Finn Kirkman | 21 November 2015
This remarkable double bill of hour-long works showcases the sublime writing skills of bold and innovative local playwright Sven Swenson.
Heavenly Bodies is set in a room in a brothel in World War II at the fall of Singapore, as Aussie digger Cutty Cutler (Sam Ryan) has a liaison with Laidie (Regan Lynch). As the bombs fall (kudos to Ryan Mahony's sound design, they are truly unsettling) and klaxons wail, the seemingly mismatched pair — the naive country boy who's never fired a gun and is faithful to his wife, and the worldly but lonely transgender sex worker — find a tender moment together. Swenson's dialogue is spot-on, and Cutty's country Australianisms a particular delight, and both actors turn in heartbreakingly honest, emotionally raw and real performances in this profoundly moving piece about acceptance, identity and human connection.
Beautiful Souls is set in a Thai prison, with Bethany (Casey Woods), David (Zachary Boulton) and his brain-damaged brother Justin (Peter Norton) locked up for drug-smuggling and awaiting hanging. It's an intense hour, and you can feel the grief and rage and frustration and fear pouring from Woods and Boulton, while Norton provides delicious stabs of dark humour in his relationship with his brother, which calls to mind Martin McDonagh's Katurian brothers in The Pillowman. The actors never get to look at one another — they're in separate cells — but the wonderful performances and the tight, sharp script tell this story of redemption. Incidentally, in a lovely flourish, the boys are decendants of Cutty and a photograph mentioned in the first play is a plot point in this one.
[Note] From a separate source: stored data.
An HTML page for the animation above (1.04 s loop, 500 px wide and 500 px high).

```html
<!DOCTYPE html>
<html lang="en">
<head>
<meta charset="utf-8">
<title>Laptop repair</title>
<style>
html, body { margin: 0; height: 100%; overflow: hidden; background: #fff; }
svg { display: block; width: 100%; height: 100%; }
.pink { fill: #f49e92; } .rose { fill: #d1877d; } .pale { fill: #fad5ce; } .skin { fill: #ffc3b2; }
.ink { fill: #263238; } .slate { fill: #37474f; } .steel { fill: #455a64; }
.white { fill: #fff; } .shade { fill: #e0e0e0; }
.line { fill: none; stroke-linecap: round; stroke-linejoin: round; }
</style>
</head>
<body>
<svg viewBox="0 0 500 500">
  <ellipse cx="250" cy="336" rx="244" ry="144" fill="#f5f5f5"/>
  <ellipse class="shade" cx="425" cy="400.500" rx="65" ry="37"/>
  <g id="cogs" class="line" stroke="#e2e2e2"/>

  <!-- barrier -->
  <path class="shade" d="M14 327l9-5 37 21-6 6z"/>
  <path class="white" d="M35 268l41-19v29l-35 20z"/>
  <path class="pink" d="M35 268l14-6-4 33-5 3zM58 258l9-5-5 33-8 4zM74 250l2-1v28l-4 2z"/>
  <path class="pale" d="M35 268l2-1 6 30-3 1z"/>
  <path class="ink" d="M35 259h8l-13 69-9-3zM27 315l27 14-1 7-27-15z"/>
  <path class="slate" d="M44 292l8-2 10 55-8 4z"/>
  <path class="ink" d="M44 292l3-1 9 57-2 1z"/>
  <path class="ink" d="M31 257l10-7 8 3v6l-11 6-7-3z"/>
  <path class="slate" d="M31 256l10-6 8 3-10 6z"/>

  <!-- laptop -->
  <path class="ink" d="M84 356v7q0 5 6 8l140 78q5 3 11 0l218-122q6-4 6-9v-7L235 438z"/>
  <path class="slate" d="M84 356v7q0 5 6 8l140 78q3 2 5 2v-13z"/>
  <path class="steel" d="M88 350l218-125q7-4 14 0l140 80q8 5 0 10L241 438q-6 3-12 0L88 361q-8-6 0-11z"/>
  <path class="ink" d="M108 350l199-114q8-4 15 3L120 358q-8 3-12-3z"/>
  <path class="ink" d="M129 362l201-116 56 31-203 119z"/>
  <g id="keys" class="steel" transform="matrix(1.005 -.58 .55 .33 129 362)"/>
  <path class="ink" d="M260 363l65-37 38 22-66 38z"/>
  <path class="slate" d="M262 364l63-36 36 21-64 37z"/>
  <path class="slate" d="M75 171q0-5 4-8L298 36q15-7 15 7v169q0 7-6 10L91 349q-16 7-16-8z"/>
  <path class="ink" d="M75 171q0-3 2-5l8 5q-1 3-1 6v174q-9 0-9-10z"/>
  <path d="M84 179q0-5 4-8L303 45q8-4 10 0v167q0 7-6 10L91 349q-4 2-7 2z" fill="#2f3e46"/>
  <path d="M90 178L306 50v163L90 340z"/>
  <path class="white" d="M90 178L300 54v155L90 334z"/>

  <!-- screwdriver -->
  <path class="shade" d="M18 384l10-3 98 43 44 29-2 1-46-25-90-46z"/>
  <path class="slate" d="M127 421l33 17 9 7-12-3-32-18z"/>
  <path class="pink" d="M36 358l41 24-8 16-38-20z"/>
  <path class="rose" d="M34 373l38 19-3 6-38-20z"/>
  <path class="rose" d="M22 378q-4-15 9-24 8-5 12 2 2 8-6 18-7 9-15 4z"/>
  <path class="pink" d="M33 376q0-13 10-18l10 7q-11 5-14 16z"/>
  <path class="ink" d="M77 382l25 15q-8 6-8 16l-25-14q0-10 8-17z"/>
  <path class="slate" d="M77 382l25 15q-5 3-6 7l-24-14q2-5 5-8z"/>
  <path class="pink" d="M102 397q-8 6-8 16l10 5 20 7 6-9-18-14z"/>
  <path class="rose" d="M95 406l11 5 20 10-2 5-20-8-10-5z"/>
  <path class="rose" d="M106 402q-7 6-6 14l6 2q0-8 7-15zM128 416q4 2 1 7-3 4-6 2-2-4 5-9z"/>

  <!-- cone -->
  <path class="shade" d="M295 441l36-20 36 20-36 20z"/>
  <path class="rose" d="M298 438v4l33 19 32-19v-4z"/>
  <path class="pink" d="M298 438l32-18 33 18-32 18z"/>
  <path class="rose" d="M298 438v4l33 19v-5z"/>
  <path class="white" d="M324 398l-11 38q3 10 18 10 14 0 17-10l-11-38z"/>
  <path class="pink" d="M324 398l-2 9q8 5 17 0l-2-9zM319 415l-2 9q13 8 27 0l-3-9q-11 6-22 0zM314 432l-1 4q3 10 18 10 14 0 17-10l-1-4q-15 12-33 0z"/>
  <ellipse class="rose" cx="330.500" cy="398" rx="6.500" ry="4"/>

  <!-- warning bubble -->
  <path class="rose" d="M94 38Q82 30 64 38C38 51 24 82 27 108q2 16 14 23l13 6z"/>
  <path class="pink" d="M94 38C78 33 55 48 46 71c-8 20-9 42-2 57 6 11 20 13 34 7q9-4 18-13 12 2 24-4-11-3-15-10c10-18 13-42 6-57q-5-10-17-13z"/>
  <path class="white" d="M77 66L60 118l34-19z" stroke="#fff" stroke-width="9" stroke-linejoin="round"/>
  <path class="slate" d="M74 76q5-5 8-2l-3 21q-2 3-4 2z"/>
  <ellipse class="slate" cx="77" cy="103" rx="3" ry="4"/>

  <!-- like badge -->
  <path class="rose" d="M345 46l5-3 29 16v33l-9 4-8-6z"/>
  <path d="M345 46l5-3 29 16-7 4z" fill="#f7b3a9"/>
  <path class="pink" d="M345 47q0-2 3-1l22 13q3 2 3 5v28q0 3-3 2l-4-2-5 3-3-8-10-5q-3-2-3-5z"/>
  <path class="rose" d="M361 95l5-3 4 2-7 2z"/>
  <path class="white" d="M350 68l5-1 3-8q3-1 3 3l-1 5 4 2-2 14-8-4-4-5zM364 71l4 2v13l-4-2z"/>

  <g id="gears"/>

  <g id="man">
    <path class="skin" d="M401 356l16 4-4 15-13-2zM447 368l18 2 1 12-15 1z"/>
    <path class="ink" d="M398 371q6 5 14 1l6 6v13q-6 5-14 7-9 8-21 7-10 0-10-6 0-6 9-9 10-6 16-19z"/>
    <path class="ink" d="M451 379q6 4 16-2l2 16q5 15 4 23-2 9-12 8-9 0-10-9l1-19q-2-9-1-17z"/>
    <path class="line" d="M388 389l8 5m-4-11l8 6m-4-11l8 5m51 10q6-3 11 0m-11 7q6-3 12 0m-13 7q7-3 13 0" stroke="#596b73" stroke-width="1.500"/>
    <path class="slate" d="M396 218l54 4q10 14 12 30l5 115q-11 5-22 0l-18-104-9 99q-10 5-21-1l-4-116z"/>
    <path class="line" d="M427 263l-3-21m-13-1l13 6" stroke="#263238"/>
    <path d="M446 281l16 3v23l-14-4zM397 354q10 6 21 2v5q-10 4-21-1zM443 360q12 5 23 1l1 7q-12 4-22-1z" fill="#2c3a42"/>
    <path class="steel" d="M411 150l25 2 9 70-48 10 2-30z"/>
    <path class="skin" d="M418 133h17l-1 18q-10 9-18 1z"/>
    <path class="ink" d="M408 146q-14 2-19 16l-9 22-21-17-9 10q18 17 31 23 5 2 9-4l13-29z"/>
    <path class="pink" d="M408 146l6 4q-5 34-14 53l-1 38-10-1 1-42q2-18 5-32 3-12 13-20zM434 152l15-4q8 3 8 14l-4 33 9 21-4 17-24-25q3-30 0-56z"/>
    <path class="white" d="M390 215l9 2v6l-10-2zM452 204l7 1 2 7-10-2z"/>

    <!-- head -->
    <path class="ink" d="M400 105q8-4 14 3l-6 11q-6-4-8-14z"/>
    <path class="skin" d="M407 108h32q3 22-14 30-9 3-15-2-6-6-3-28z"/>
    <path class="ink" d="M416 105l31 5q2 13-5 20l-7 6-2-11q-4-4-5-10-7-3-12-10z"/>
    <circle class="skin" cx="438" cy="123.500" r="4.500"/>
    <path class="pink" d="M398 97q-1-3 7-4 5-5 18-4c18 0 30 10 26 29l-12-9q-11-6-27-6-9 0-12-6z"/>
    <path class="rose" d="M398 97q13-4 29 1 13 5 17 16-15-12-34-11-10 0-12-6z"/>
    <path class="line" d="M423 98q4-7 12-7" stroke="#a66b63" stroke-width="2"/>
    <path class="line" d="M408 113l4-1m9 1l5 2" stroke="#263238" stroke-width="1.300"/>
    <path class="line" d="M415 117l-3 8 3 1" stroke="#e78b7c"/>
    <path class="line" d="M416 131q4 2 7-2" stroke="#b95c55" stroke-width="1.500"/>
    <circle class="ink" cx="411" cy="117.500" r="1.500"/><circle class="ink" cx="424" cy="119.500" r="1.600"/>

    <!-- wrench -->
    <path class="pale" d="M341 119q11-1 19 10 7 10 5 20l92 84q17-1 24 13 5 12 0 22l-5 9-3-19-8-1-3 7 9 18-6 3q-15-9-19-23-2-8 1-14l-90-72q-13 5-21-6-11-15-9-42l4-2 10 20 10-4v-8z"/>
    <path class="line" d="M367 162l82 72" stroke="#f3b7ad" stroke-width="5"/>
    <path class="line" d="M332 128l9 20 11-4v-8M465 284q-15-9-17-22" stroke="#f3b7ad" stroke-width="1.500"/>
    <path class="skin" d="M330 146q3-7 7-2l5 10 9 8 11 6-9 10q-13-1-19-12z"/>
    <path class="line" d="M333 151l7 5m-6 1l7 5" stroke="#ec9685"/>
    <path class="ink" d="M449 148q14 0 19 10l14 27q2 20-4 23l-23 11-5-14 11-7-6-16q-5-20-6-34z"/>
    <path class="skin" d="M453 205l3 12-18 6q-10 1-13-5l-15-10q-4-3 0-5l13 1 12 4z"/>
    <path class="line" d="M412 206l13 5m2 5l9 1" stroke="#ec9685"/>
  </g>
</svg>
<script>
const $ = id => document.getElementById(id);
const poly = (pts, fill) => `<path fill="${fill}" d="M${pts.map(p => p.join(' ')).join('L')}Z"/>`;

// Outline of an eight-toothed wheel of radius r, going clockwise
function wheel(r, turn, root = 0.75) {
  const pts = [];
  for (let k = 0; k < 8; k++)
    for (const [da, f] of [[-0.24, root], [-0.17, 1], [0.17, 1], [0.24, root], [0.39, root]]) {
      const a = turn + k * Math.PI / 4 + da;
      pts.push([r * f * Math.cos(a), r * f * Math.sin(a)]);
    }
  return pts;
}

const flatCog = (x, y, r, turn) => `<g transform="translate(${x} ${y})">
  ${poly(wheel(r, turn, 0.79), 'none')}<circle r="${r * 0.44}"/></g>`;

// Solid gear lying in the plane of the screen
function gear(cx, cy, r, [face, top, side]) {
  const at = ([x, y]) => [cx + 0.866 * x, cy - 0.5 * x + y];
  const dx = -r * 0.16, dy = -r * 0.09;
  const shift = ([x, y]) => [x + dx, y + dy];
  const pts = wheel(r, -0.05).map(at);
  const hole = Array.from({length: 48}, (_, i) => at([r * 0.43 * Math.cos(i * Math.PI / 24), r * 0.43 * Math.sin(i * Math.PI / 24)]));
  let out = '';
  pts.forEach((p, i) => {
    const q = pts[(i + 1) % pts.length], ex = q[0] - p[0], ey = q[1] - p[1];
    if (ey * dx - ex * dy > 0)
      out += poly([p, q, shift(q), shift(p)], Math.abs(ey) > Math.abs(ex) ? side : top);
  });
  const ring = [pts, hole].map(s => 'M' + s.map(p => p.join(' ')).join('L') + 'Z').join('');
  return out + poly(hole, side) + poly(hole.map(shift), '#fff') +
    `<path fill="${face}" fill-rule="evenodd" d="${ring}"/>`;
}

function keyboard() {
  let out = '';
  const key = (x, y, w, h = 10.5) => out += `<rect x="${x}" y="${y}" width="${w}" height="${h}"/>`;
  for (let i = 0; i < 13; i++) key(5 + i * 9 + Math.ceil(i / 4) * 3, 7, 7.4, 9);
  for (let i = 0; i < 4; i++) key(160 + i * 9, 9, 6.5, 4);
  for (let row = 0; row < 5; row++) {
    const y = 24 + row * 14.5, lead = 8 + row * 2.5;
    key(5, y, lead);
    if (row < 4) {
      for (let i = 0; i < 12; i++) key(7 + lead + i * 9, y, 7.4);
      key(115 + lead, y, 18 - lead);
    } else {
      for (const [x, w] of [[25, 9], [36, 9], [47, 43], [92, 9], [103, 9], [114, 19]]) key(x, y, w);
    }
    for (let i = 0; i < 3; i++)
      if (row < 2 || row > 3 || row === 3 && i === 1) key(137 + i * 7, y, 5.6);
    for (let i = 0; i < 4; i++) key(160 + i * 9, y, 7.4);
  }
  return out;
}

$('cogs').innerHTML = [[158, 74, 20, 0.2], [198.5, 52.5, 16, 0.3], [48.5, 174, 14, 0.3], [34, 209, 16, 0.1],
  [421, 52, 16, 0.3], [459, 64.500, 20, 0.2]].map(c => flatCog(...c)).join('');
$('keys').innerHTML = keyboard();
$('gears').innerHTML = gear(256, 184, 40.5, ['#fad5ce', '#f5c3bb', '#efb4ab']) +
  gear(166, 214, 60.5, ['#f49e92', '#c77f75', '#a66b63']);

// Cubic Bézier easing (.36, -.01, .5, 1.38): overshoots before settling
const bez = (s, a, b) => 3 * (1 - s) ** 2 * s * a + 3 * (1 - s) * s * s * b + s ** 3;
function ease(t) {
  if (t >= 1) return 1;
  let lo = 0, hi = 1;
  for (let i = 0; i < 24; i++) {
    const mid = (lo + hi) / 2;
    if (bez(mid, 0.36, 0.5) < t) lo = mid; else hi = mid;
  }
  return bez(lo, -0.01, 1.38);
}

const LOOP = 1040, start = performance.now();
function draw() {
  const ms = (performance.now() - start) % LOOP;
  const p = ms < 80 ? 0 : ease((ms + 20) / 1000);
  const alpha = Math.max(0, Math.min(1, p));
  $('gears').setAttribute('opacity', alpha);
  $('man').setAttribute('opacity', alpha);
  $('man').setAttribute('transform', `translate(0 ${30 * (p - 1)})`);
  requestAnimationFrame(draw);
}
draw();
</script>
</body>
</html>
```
This double-header represents some of the best theatre happening in Brisbane and like all of Swenson's work is challenging, rewarding, no-holds-barred first-class drama.